The company is currently searching for a replacement for CEO John Antioco, who is also scheduled to depart on December 31. Antioco announced in March that he would leave the company by year-end after an unusually public multiyear feud with Carl Icahn, who is both a Blockbuster director and the company’s largest shareholder.
Zine was unavailable for comment. Company spokesman Randy Hargrove told CFO.com the company has not made any announcements regarding a replacement for Zine or the initiation of a search. “The board is currently focusing on its ongoing CEO search,” Hargrove told CFO.com. “That’s why the company is pleased to have Larry’s continued service and leadership during this transitional phase.”

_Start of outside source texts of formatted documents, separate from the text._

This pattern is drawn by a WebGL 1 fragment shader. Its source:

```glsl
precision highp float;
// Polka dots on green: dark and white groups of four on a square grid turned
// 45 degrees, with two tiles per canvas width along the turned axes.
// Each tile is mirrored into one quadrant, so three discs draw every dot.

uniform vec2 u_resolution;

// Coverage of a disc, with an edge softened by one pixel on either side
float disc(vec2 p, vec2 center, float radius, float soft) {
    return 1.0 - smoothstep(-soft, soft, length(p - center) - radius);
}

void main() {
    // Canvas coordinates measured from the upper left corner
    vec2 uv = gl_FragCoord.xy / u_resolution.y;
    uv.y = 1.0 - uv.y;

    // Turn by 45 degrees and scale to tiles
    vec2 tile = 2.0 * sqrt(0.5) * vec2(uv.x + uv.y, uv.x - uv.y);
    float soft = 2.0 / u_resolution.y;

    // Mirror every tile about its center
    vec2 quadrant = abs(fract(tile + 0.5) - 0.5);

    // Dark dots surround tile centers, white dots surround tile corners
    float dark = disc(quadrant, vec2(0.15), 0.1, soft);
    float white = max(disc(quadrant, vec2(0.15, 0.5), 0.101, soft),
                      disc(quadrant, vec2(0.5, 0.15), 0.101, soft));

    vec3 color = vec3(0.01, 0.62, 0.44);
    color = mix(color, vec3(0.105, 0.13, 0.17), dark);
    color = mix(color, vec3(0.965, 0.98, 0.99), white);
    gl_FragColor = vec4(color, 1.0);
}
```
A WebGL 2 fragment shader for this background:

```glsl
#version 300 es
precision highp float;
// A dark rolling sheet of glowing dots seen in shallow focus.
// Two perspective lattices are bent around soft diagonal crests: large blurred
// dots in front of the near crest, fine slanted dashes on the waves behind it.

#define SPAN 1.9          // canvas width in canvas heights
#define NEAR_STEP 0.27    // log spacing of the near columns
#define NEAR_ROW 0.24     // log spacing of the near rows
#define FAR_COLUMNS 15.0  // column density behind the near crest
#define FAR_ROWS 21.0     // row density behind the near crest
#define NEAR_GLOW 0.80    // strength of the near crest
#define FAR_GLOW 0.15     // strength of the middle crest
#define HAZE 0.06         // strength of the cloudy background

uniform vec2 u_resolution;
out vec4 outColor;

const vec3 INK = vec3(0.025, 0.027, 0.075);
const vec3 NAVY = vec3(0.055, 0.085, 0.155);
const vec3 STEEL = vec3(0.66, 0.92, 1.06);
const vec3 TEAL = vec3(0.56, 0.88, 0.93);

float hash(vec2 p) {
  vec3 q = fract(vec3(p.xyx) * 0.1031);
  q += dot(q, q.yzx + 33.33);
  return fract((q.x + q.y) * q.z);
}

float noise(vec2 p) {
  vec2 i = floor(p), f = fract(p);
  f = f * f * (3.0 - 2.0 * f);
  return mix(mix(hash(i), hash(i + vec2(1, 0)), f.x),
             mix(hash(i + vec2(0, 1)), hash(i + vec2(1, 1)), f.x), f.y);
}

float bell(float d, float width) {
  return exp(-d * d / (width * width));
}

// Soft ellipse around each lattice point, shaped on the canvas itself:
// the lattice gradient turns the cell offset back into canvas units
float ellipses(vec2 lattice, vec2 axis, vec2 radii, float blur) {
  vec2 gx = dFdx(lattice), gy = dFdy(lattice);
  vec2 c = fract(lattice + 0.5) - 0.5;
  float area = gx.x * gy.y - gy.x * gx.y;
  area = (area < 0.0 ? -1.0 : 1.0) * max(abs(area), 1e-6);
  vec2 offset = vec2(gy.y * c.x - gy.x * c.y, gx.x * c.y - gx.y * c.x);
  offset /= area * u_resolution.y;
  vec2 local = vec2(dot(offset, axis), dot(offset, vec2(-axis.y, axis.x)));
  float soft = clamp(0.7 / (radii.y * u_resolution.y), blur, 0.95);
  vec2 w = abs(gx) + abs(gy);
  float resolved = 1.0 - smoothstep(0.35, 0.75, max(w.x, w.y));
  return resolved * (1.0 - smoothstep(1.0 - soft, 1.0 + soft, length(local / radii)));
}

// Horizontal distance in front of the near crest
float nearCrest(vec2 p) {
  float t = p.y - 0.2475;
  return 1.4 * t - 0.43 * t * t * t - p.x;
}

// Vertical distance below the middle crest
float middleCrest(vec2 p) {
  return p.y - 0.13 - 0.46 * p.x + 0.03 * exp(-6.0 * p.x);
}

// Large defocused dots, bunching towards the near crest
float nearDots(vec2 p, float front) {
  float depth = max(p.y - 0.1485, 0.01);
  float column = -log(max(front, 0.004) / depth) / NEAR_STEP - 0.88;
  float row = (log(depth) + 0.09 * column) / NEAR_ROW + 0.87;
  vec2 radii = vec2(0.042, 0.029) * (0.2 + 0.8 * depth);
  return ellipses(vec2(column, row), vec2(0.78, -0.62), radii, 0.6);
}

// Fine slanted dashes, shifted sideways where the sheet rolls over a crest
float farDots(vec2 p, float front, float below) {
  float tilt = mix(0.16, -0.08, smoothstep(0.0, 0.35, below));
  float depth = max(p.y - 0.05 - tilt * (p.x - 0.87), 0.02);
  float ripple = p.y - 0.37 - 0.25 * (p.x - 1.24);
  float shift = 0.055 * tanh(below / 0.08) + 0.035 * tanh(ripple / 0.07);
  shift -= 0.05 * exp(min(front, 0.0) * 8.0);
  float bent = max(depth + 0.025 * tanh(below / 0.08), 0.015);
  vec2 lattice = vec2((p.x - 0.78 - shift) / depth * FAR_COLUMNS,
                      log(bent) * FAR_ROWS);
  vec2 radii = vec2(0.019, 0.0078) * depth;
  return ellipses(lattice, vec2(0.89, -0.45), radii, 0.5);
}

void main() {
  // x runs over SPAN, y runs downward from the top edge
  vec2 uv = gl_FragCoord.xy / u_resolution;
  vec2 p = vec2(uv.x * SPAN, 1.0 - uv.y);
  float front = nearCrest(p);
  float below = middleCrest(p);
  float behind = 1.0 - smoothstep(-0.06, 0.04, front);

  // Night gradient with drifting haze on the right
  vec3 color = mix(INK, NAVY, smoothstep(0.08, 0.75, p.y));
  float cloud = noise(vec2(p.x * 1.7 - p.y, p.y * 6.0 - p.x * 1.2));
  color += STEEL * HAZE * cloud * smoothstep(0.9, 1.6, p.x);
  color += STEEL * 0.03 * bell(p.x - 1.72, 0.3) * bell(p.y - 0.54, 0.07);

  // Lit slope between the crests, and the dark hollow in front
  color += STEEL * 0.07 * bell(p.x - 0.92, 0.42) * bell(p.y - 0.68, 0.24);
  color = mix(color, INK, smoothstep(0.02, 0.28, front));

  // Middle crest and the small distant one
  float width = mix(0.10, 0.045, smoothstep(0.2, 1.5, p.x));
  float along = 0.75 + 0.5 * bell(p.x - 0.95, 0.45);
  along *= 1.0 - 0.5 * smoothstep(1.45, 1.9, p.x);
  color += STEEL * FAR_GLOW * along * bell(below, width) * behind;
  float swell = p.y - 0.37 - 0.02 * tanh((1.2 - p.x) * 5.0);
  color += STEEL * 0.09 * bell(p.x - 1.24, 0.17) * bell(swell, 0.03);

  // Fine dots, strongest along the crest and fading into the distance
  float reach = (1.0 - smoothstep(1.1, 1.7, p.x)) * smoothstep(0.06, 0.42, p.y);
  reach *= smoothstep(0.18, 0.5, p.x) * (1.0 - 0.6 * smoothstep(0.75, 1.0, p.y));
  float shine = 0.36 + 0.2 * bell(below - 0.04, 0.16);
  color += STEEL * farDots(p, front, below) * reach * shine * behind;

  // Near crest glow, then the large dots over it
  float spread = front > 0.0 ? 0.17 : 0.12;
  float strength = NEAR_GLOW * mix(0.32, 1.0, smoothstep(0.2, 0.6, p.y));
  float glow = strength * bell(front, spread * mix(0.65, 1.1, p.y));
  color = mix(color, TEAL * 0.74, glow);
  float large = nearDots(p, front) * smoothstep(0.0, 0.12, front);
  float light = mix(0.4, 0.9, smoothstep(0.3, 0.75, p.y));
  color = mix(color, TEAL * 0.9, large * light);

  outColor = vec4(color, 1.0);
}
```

Earlier in the week, Zine, who has been with the company since November 1999, signed an amendment to his employment contract that provides him with a $200,000 retention bonus in addition to his salary and 2007 bonus (both prorated if he leaves before year-end). An earlier amendment, signed in 2006, gives him a lump-sum payment of nearly $1.2 million, which the new amendment specifies will be paid to him on the date of his termination. Zine will receive these payments regardless of whether he stays through December 31 or resigns or is fired earlier, as long as he is not fired for cause. In addition, if Zine is fired without cause before December 31, he will also be entitled to the immediate vesting of his restricted shares, which are scheduled to vest on December 20, 2007.
“Larry’s intention was to retire prior to now, and the board was aware of that,” said Hargrove. “The retention amendment is a way of getting Larry to stay.” Hargrove said Zine and his wife plan to relocate to Santa Fe, New Mexico, and that Zine was “looking forward to living there full-time with his wife and working on his golf game.” Blockbuster’s corporate headquarters are in Dallas.
The company, whose stock has plummeted from a high of nearly $30 five years ago to a recent $4 or so, is locked in a battle with Netflix Inc., which pioneered rental service via the mail. In April 2005, Zine appeared on the cover of CFO magazine for a story called “The Turning Point,” which looked at industries, such as the video-rental industry, whose business model was being rendered obsolete by new technologies or competitive threats.